Can I unlock public domain works at Google Books and in the HathiTrust Digital Library?

It often happens with Google Books and the HathiTrust Digital Library that digitised works in the public domain are not displayed in full text. Detailed information on how to obtain access to these works can be found here. In the case of Google digitised works, it may also be helpful to contact the library from which the book was digitised rather than Google directly.

Can I be informed about new works being added to the Enzyklothek?

You can subscribe to news on via RSS feed. Simply click on the RSS symbol in the sidebar or use this link: RSS

How can I help to improve the Enzyklothek?

The Enzyklothek is a participatory library and can only get better thanks to your cooperation. Report broken or missing links, editions or works that are not included.

How was the bibliographic data of the Enzyklothek obtained?

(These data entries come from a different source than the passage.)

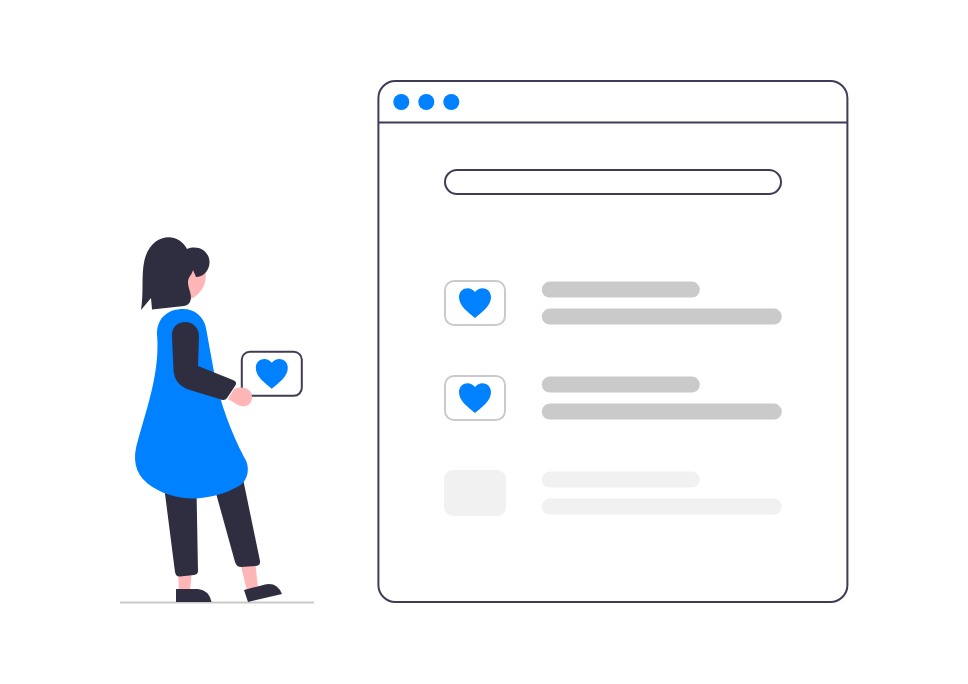
<!DOCTYPE html>
<html lang="en">
<head>
<meta charset="utf-8">
<title>Adding favourites to a list</title>
<style>
:root {
  --accent: #0081ff;
  --ink: #2f2e41;
  --outline: #3f3d56;
  --skin: #ffb6b6;
  --line: #cacaca;
  --faint: #f1f1f1;
  --paper: #fff;
}
html, body { margin: 0; background: var(--paper); overflow: hidden; }
svg { display: block; width: 968px; height: 684px; }
.accent { fill: var(--accent); }
.ink { fill: var(--ink); }
.skin { fill: var(--skin); }
.frame { fill: var(--paper); stroke: var(--outline); stroke-width: 2; }
.tile { fill: var(--paper); stroke: var(--line); stroke-width: 2; }
.bars { fill: var(--line); }
.faint { fill: var(--faint); }
.ground { stroke: var(--line); stroke-width: 2; }
</style>
</head>
<body>
<svg viewBox="0 0 968 684" role="img" aria-label="A woman carries a heart card towards a browser window with a list of favourites">
  <defs>
    <path id="heart" class="accent" d="M16 30C9 24 0 18 0 9C0 0 11-3 16 4C21-3 32 0 32 9C32 18 23 24 16 30Z"/>
    <g id="text-bars">
      <rect width="158" height="16" rx="8"/>
      <rect y="27" width="240" height="16" rx="8"/>
    </g>
    <g id="list-item">
      <rect class="tile" x="445" y="281" width="60" height="44" rx="9"/>
      <use href="#heart" x="459" y="288"/>
      <use href="#text-bars" class="bars" x="541.8" y="281.6"/>
    </g>
  </defs>

  <g id="browser-window">
    <rect class="frame" x="378.4" y="81" width="469" height="521" rx="17"/>
    <line class="frame" x1="378" y1="122.5" x2="848" y2="122.5"/>
    <g class="accent">
      <circle cx="401.3" cy="102" r="8"/>
      <circle cx="426.3" cy="102" r="8"/>
      <circle cx="451.3" cy="102" r="8"/>
    </g>
    <rect class="frame" x="445" y="170" width="336" height="24" rx="12"/>
    <use href="#list-item"/>
    <use href="#list-item" y="95"/>
    <g class="faint">
      <rect x="444" y="470" width="62" height="46" rx="9"/>
      <use href="#text-bars" x="541.8" y="471.6"/>
    </g>
  </g>

  <g id="woman">
    <line class="ground" x1="120" y1="602.6" x2="314" y2="602.6"/>
    <g id="legs">
      <path class="skin" d="M178 570H192L190 591H179ZM240 562L255 561L258 587L247 591Z"/>
      <path class="ink" d="M176 589H198Q209 590 211.500 602H176Z"/>
      <path class="ink" d="M244 590L265 584.500Q277 582 282 594L248 602Z"/>
      <path class="ink" d="M164 486L175 572Q176 577 180 576.500L194 575Q198 574.500 198 571L196.500 490Z"/>
      <path class="ink" d="M214 486L235 562Q236.500 567 241 567L256 566Q260.500 565.500 260 561L242 474Z"/>
    </g>
    <g id="head">
      <path class="skin" d="M186 266L205 268C208 281 203 293 191 299L180 296Z"/>
      <path class="ink" d="M187 249C199 244 210 252 209.500 263C209 271 203 277 196 277L193 270C192 275 188 277 188 282C188 290 193 294 190 302Q188 305.500 184 306L152 309.500L151 298L141 310C144 292 141 275 144.500 260C151 233 178 231 187 249Z"/>
    </g>
    <path id="dress" class="accent" d="M157 334C157 317 169 309 183 309C195 309 204 317 206 328L214 372C220 403 231 432 244 457C251 467 248 481 239 486C209 503 172 503 147 483C135 473 132 459 138 440C149 402 160 369 157 334Z"/>
    <g id="heart-card">
      <rect class="frame" x="241.800" y="351.800" width="60" height="44" rx="8"/>
      <use href="#heart" x="255.800" y="358.800"/>
    </g>
    <g id="arm">
      <path class="skin" d="M234 389C244 385 252 390 252 397C252 406 244 408 238 405L228 399Z"/>
      <path class="ink" d="M172 337C171 327 178 322 185 322C193 322 199 328 199 336L198 366L233 380Q238 382 235 386L227 398Q225 401 221 399.500L190 390C180 387 174 380 173.500 370Z"/>
    </g>
  </g>
</svg>
</body>
</html>
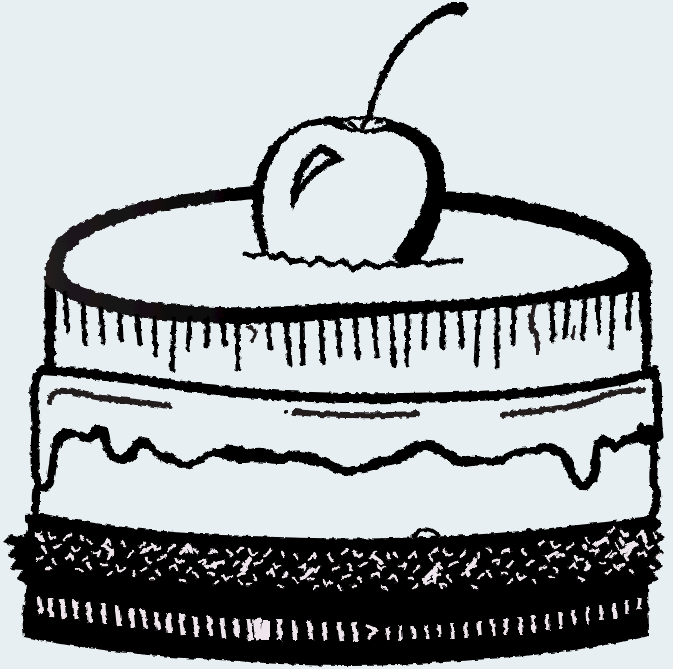
<!DOCTYPE html>
<html lang="en">
<head>
<meta charset="utf-8">
<title>Cherry cake ink drawing</title>
<style>
:root { --paper: #e8eff3; --ink: #000; --soft-ink: #211c1f; --crumb: #eee6ec; }
html, body { margin: 0; overflow: hidden; background: var(--paper); }
svg { display: block; width: 673px; height: 669px; background: var(--paper); }
.line { fill: none; stroke: var(--ink); stroke-linecap: round; stroke-linejoin: round; }
.solid { fill: var(--ink); }
.soft { stroke: var(--soft-ink); }
.crumbs { fill: none; stroke: var(--crumb); stroke-width: 2.6; stroke-linecap: round; stroke-linejoin: round; }
.ridges { fill: none; stroke: var(--crumb); stroke-width: 4.6; }
</style>
</head>
<body>
<svg viewBox="0 0 673 669" role="img" aria-label="Ink drawing of a layered cake with a cherry on top">
<defs>
<filter id="ink-edge" filterUnits="userSpaceOnUse" x="0" y="0" width="673" height="669">
<feTurbulence type="fractalNoise" baseFrequency="0.16" numOctaves="2" seed="8" result="grain"/>
<feDisplacementMap in="SourceGraphic" in2="grain" scale="5" xChannelSelector="R" yChannelSelector="G"/>
</filter>
<linearGradient id="rim-ink" x1="0" x2="1">
<stop offset="0" stop-color="#211c1f"/><stop offset=".2" stop-color="#110e10"/><stop offset=".35" stop-color="#000"/>
</linearGradient>
<g id="crumb-cluster">
<path d="M2 6l5-4M14 3l3 6 5-2M30 10l6-6M8 17l4 5M20 18l7-3M38 17l3 5 4-3M3 30l6-3M18 29l3 5M32 28l5-4 2 5M47 6l2 5M49 31l4-4M12 38h4M42 39l5 2"/>
</g>
<g id="crumb-scatter">
<path d="M4 3l4 4M19 8l5-5 2 4M38 4l4 6M9 16l7-2-2 5M29 16l-5 6M43 20l6-5M4 26l3 6M18 28h5M33 29l3 5 5-3M24 38l4-3M49 35l2 3"/>
</g>
</defs>

<g id="cake" filter="url(#ink-edge)">
<g id="top-layer">
<path fill="url(#rim-ink)" d="M45 301C44 277 44 259 57 240C80 212 165 193 255 186L255 199C184 205 126 215 87 237C57 255 55 276 82 287C116 301 202 311 290 306C390 300 474 304 565 288C603 282 627 275 628 264C628 251 594 238 560 229C522 219 481 212 440 210L442 191C501 193 562 207 609 226C641 240 655 257 651 287L642 291C590 299 520 308 445 312C374 315 310 324 235 324C171 323 107 316 72 300L55 290Z"/>
<path class="solid" d="M45 284L56 291C58 315 53 341 56 370L44 371C46 342 43 319 45 284ZM639 284L651 281C650 310 654 337 649 370L641 369C645 342 638 318 639 284Z"/>
<g class="line" stroke-width="5">
<path d="M65 294l3 37M83 304l2 41M101 309l2 33M120 315l1 25M137 316l3 28M154 317l2 38M174 319l-2 51M190 319l-2 30M207 320v26M222 320l3 24M237 320l1 49M268 320l2 28M286 320l4 45M302 319l1 45M321 317l2 46M338 316l2 39M355 315l3 42M374 314l3 42M391 313l3 52M408 311l-1 54M425 311l-1 37M442 310l1 38M460 309l2 38M479 308l-3 57M497 306v61M514 305l-1 39M552 302l1 39M568 300l-3 37M585 297l-2 41M598 295l1 38M613 294l-2 54M630 290l-2 39"/>
<path class="soft" stroke-width="4" d="M248 327c8 1 9 8 3 13M535 304c-7 13 4 30 3 49M529 315l3 17M574 327l-2 12"/>
</g>
</g>

<g id="cherry">
<path class="solid" d="M262 252C250 226 247 188 263 157C280 129 309 115 343 117C382 112 427 124 441 154C451 183 443 229 420 261C412 269 398 266 393 256C404 238 424 218 427 187C430 153 414 136 386 131C365 136 345 132 331 125C295 122 277 146 267 174C260 203 262 229 269 249Z"/>
<path fill="var(--paper)" d="M344 123C351 119 376 117 386 123C380 131 351 132 344 123Z"/>
<path class="line" stroke-width="3.5" d="M349 123l8 5M363 121v7M376 123l6-1"/>
<path class="solid" d="M363 126C372 88 386 53 410 31C424 17 439 7 451 2L465 2C470 7 467 16 460 17C450 10 439 16 424 29C397 50 382 81 371 121Z"/>
<path class="solid" fill-rule="evenodd" d="M292 211C287 185 299 156 320 144C330 147 338 152 346 160C324 166 314 177 299 195ZM300 186C307 174 317 164 331 158L321 153C310 161 303 174 300 186Z"/>
<path class="line" stroke-width="5" d="M245 254l10 2 10-3 10 5 8-4 8 8 11-2 8 5 9-7 12 7 12-4 10 8 13-7 13 6 11-5 13 3 12-5 14 3 14-3 18 0"/>
<path class="line" stroke-width="4" d="M257 205l2 27 5 20"/>
</g>

<g id="cream-layer">
<path class="line" stroke-width="10" d="M42 370C114 374 176 387 246 393C327 400 405 399 478 396C545 393 605 387 654 371"/>
<path class="line" stroke-width="8" d="M43 370C27 382 38 413 35 440C34 460 34 475 39 486C51 492 51 477 53 464C55 450 54 437 64 432"/>
<path class="line" stroke-width="9" d="M654 371C661 390 655 412 659 436L646 437L641 428"/>
<path class="solid" d="M59 432C69 426 81 432 89 434C89 424 101 422 108 428C111 437 109 446 117 454C127 461 129 437 144 437C153 438 153 450 162 453C171 449 181 462 187 462C200 459 208 447 220 449C230 441 241 446 250 449C264 445 272 451 283 454C297 447 305 452 317 455C333 459 343 471 352 466C365 467 372 455 386 457C400 451 411 440 423 441C440 439 448 452 462 457C478 453 488 461 500 456C514 449 520 447 534 447C546 439 555 443 566 451C575 460 576 481 584 481C592 477 591 457 594 442C604 430 609 437 616 443C624 430 636 437 642 426C652 422 660 427 662 438C655 449 642 444 635 442C627 445 621 447 616 453C607 447 604 445 600 449C602 465 601 483 587 490C571 492 568 470 559 457C551 453 544 448 538 455C524 453 514 456 503 464C488 467 477 464 466 467C448 466 439 450 424 450C413 456 404 464 390 465C379 466 369 475 358 473C342 481 330 468 316 465C302 464 292 459 283 464C268 464 256 461 246 463C232 464 224 458 212 457C200 461 194 472 181 468C171 462 164 466 157 457C150 453 146 444 140 450C135 464 123 467 113 461C102 455 103 438 98 437C92 446 85 442 77 438C71 436 65 440 60 448Z"/>
<path class="line soft" stroke-width="6" d="M50 402C51 384 70 392 91 396C117 401 144 402 169 406M295 412C333 416 375 416 418 414M503 415C551 409 576 408 601 397C617 391 631 390 643 390"/>
<circle class="solid" cx="286" cy="412" r="2"/>
</g>

<g id="sponge-layer">
<path class="line" stroke-width="8" d="M38 485C33 495 38 504 35 517L47 520M652 441C658 459 651 472 654 485C661 496 655 508 651 518"/>
<path class="line" stroke-width="5" d="M414 536c2-7 16-9 23-1M525 534l4-4 5 3"/>
</g>

<g id="chocolate-base">
<path class="solid" d="M24 515L45 514C101 526 173 534 252 536C352 541 451 538 542 529C584 524 622 521 653 515L662 523L656 531L665 537L657 544L664 553L656 559L663 566L654 573L658 580L648 584L649 636C591 650 521 658 443 662C377 668 306 667 238 661C160 658 81 649 24 637L22 618L27 585L17 579L22 570L11 569L16 560L8 555L15 546L3 542L11 534L24 537L28 526Z"/>
<g id="crumb-texture" class="crumbs">
<use href="#crumb-cluster" x="34" y="530"/>
<use href="#crumb-scatter" x="84" y="537"/>
<use href="#crumb-cluster" x="138" y="541"/>
<use href="#crumb-scatter" x="190" y="546"/>
<use href="#crumb-cluster" x="235" y="546"/>
<use href="#crumb-scatter" x="290" y="551"/>
<use href="#crumb-cluster" x="340" y="548"/>
<use href="#crumb-scatter" x="390" y="550"/>
<use href="#crumb-cluster" x="430" y="547"/>
<use href="#crumb-scatter" x="484" y="545"/>
<use href="#crumb-cluster" x="537" y="539"/>
<use href="#crumb-scatter" x="582" y="535"/>
<use href="#crumb-cluster" x="607" y="527"/>
<path stroke-width="4" d="M37 535l6 5M104 546l8 5-3 7M141 552l13-6M181 553l7-8 4 8M207 567l16-5M250 559l-7 11M302 579l11-10M373 556l9 7M426 578l10-10-2 14M468 569l8-9M548 557l9-4M594 545l11-5M622 552l14-8M642 532l4 9"/>
</g>
<g id="base-ridges" class="ridges">
<path d="M39 597l2 17M50 598l1 19M62 599l2 20M75 600l2 20M88 602l2 21M103 604l2 20M117 606l2 20M131 608l2 20M143 610l3 19M156 612l2 18M168 613l2 20M181 614l2 21M195 616l2 20M209 617l2 19M222 618l2 20M236 619l1 18M249 619l2 21M279 619l1 22M294 620l1 20M309 620l2 20M324 622l2 18M339 622l3 19M354 623l2 18"/>
<path stroke-width="8" d="M257 619l2 21M266 620v20"/>
<path stroke-width="3.5" d="M367 626l9 4-8 9M387 627l2 13M400 626l1 14M413 626l1 14M426 625l2 14M439 624l1 14M452 623l1 16M466 622v16M479 621l1 15M492 619l2 17M506 619v15M520 617l1 17M533 616l1 16M547 614l1 16M560 612l1 16M573 610l2 15M587 607l1 17M601 605v15M614 602l1 17M627 600v14M640 598l-1 12"/>
</g>
</g>
</g>
</svg>
</body>
</html>
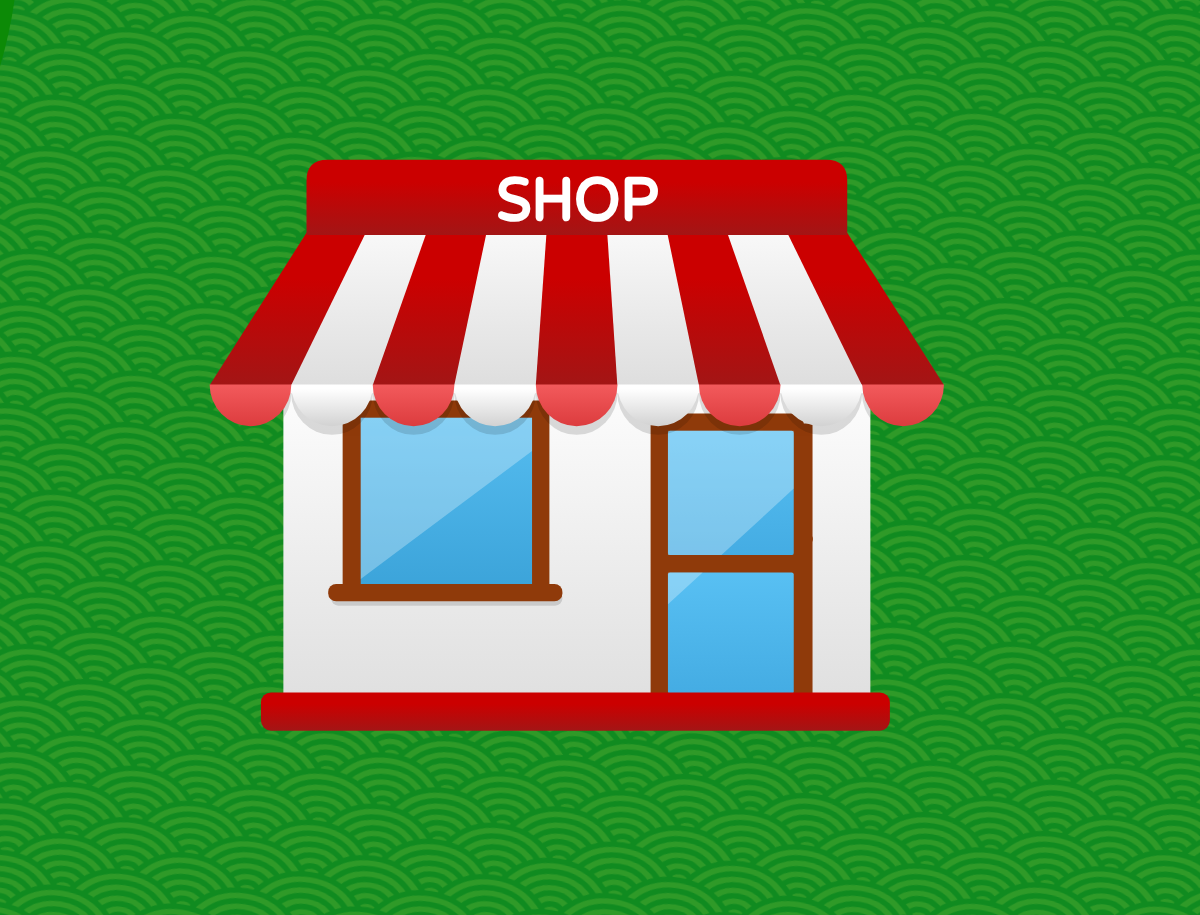
<!DOCTYPE html>
<html lang="en">
<head>
<meta charset="utf-8">
<title>Shop</title>
<link rel="stylesheet" href="https://fonts.googleapis.com/css2?family=Varela+Round&display=swap">
<style>
:root{
  --leaf:#2f9a28; --leaf-dark:#108b20; --corner:#0c8a06;
  --red:#cb0000; --red-deep:#a31515; --coral:#f35a5c; --coral-deep:#dc3c3e;
  --white:#fff; --grey:#dedede; --wood:#8f3a0a;
  --sky:#56bdf0; --sky-deep:#3ca4da;
}
*{margin:0;padding:0;box-sizing:border-box}
html,body{width:1200px;height:915px;overflow:hidden;background:var(--leaf)}
svg{display:block;width:1200px;height:915px}
.fan{fill:var(--leaf);stroke:var(--leaf-dark);stroke-width:3.8}
.wood{fill:var(--wood)}
.glare{fill:var(--white);opacity:.29}
.shade{fill:#000;opacity:.13}
.sign-text{font-family:"Varela Round","Arial Rounded MT Bold",sans-serif;font-size:41px;fill:var(--white);stroke:var(--white);stroke-width:1.9;stroke-linejoin:round;text-anchor:middle}
</style>
</head>
<body>
<svg viewBox="0 0 830 633" preserveAspectRatio="none" role="img" aria-label="Shop front with a striped awning on a green wave pattern">
  <defs>
    <linearGradient id="red-fade" x2="0" y2="1"><stop offset=".3" stop-color="var(--red)"/><stop offset="1" stop-color="var(--red-deep)"/></linearGradient>
    <linearGradient id="stripe-red" gradientUnits="userSpaceOnUse" x1="0" y1="162" x2="0" y2="266"><stop offset=".3" stop-color="var(--red)"/><stop offset="1" stop-color="var(--red-deep)"/></linearGradient>
    <linearGradient id="stripe-white" x2="0" y2="1"><stop offset="0" stop-color="#f8f8f8"/><stop offset="1" stop-color="var(--grey)"/></linearGradient>
    <linearGradient id="coral-fade" x2="0" y2="1"><stop offset="0" stop-color="var(--coral)"/><stop offset="1" stop-color="var(--coral-deep)"/></linearGradient>
    <linearGradient id="white-fade" x2="0" y2="1"><stop offset=".1" stop-color="var(--white)"/><stop offset="1" stop-color="#d2d2d2"/></linearGradient>
    <linearGradient id="wall-fade" x2="0" y2="1"><stop offset=".1" stop-color="#fbfbfb"/><stop offset="1" stop-color="#e0e0e0"/></linearGradient>
    <linearGradient id="glass" x2="0" y2="1"><stop offset="0" stop-color="var(--sky)"/><stop offset="1" stop-color="var(--sky-deep)"/></linearGradient>
    <linearGradient id="door-glass" x2="0" y2="1"><stop offset="0" stop-color="#58c0f3"/><stop offset="1" stop-color="#44ace3"/></linearGradient>

    <g id="fan" class="fan">
      <ellipse rx="42" ry="36"/><ellipse rx="33.5" ry="28.5"/><ellipse rx="25" ry="21"/><ellipse rx="16.5" ry="13.5"/><ellipse rx="8" ry="6"/>
    </g>
    <pattern id="waves" width="84" height="36" patternUnits="userSpaceOnUse" patternTransform="translate(12 8) rotate(9)">
      <rect width="84" height="36" fill="var(--leaf)"/>
      <use href="#fan" x="42" y="-18"/>
      <use href="#fan" x="0" y="0"/><use href="#fan" x="84" y="0"/>
      <use href="#fan" x="42" y="18"/>
      <use href="#fan" x="0" y="36"/><use href="#fan" x="84" y="36"/>
      <use href="#fan" x="42" y="54"/>
      <use href="#fan" x="0" y="72"/><use href="#fan" x="84" y="72"/>
    </pattern>

    <path id="scallop" d="M0 266H56.5A28.25 28.8 0 0 1 0 266Z"/>
    <clipPath id="wall-area"><rect x="196" y="262" width="406" height="218"/></clipPath>
  </defs>

  <g id="background">
    <rect width="830" height="633" fill="url(#waves)"/>
    <path d="M0 0H10Q7 22 0 46Z" fill="var(--corner)"/>
  </g>

  <g id="shop">
    <rect id="wall" x="196" y="262" width="406" height="219" fill="url(#wall-fade)"/>

    <g id="window">
      <rect class="shade" x="229" y="409" width="160" height="10" rx="5"/>
      <path class="wood" d="M237 277H380V408H237Z"/>
      <rect x="249.500" y="289" width="118.500" height="115.500" fill="url(#glass)"/>
      <path class="glare" d="M249.500 289H368V312L249.500 400.500Z"/>
      <rect class="wood" x="227" y="404" width="162" height="12" rx="5.500"/>
    </g>

    <g id="door">
      <path class="wood" d="M450 480V294H456Q457 286 465 286H547Q555 286 556 293H562V480Z"/>
      <path class="wood" d="M561 370Q563.500 373 561 376Z"/>
      <rect x="462" y="298" width="87" height="86" rx="1.500" fill="url(#door-glass)"/>
      <rect x="462" y="396" width="87" height="84" rx="1.500" fill="url(#door-glass)"/>
      <path class="glare" d="M462 298H549V338L499 384H462Z"/>
      <path class="glare" d="M462 396H486L462 418Z"/>
    </g>

    <rect id="base" x="180.500" y="479" width="435" height="26.500" rx="7" fill="url(#red-fade)"/>

    <g id="awning-shadow" clip-path="url(#wall-area)">
      <g class="shade" transform="translate(0 6)">
        <use href="#scallop" x="145"/><use href="#scallop" x="201.400"/><use href="#scallop" x="257.800"/><use href="#scallop" x="314.200"/><use href="#scallop" x="370.600"/><use href="#scallop" x="427"/><use href="#scallop" x="483.400"/><use href="#scallop" x="539.800"/><use href="#scallop" x="596.200"/>
      </g>
    </g>

    <g id="awning">
      <path d="M213 162H585L652 266.500H146Z" fill="url(#stripe-white)"/>
      <g fill="url(#stripe-red)">
        <path d="M212 161H253L201.400 266.500H145Z"/>
        <path d="M295 161H336.500L314.200 266.500H257.800Z"/>
        <path d="M378 161H420L427 266.500H370.600Z"/>
        <path d="M461.500 161H503L539.800 266.500H483.400Z"/>
        <path d="M544.500 161H586L653 266.500H596.200Z"/>
      </g>
      <g fill="url(#white-fade)">
        <use href="#scallop" x="201.400"/><use href="#scallop" x="314.200"/><use href="#scallop" x="427"/><use href="#scallop" x="539.800"/>
      </g>
      <g fill="url(#coral-fade)">
        <use href="#scallop" x="145"/><use href="#scallop" x="257.800"/><use href="#scallop" x="370.600"/><use href="#scallop" x="483.400"/><use href="#scallop" x="596.400"/>
      </g>
    </g>

    <g id="sign">
      <path d="M212 162.500V125Q212 110.500 226.500 110.500H571.500Q586 110.500 586 125V162.500Z" fill="url(#red-fade)"/>
      <text class="sign-text" x="399.500" y="152.500" textLength="112" lengthAdjust="spacingAndGlyphs">SHOP</text>
    </g>
  </g>
</svg>
</body>
</html>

The bibliographic data of the Enzyklothek were obtained through extensive analyses of library catalogues, bibliographies, databases as well as the relevant specialist literature and through internet research. As far as possible, this data was checked and supplemented using the corresponding originals or digital copies.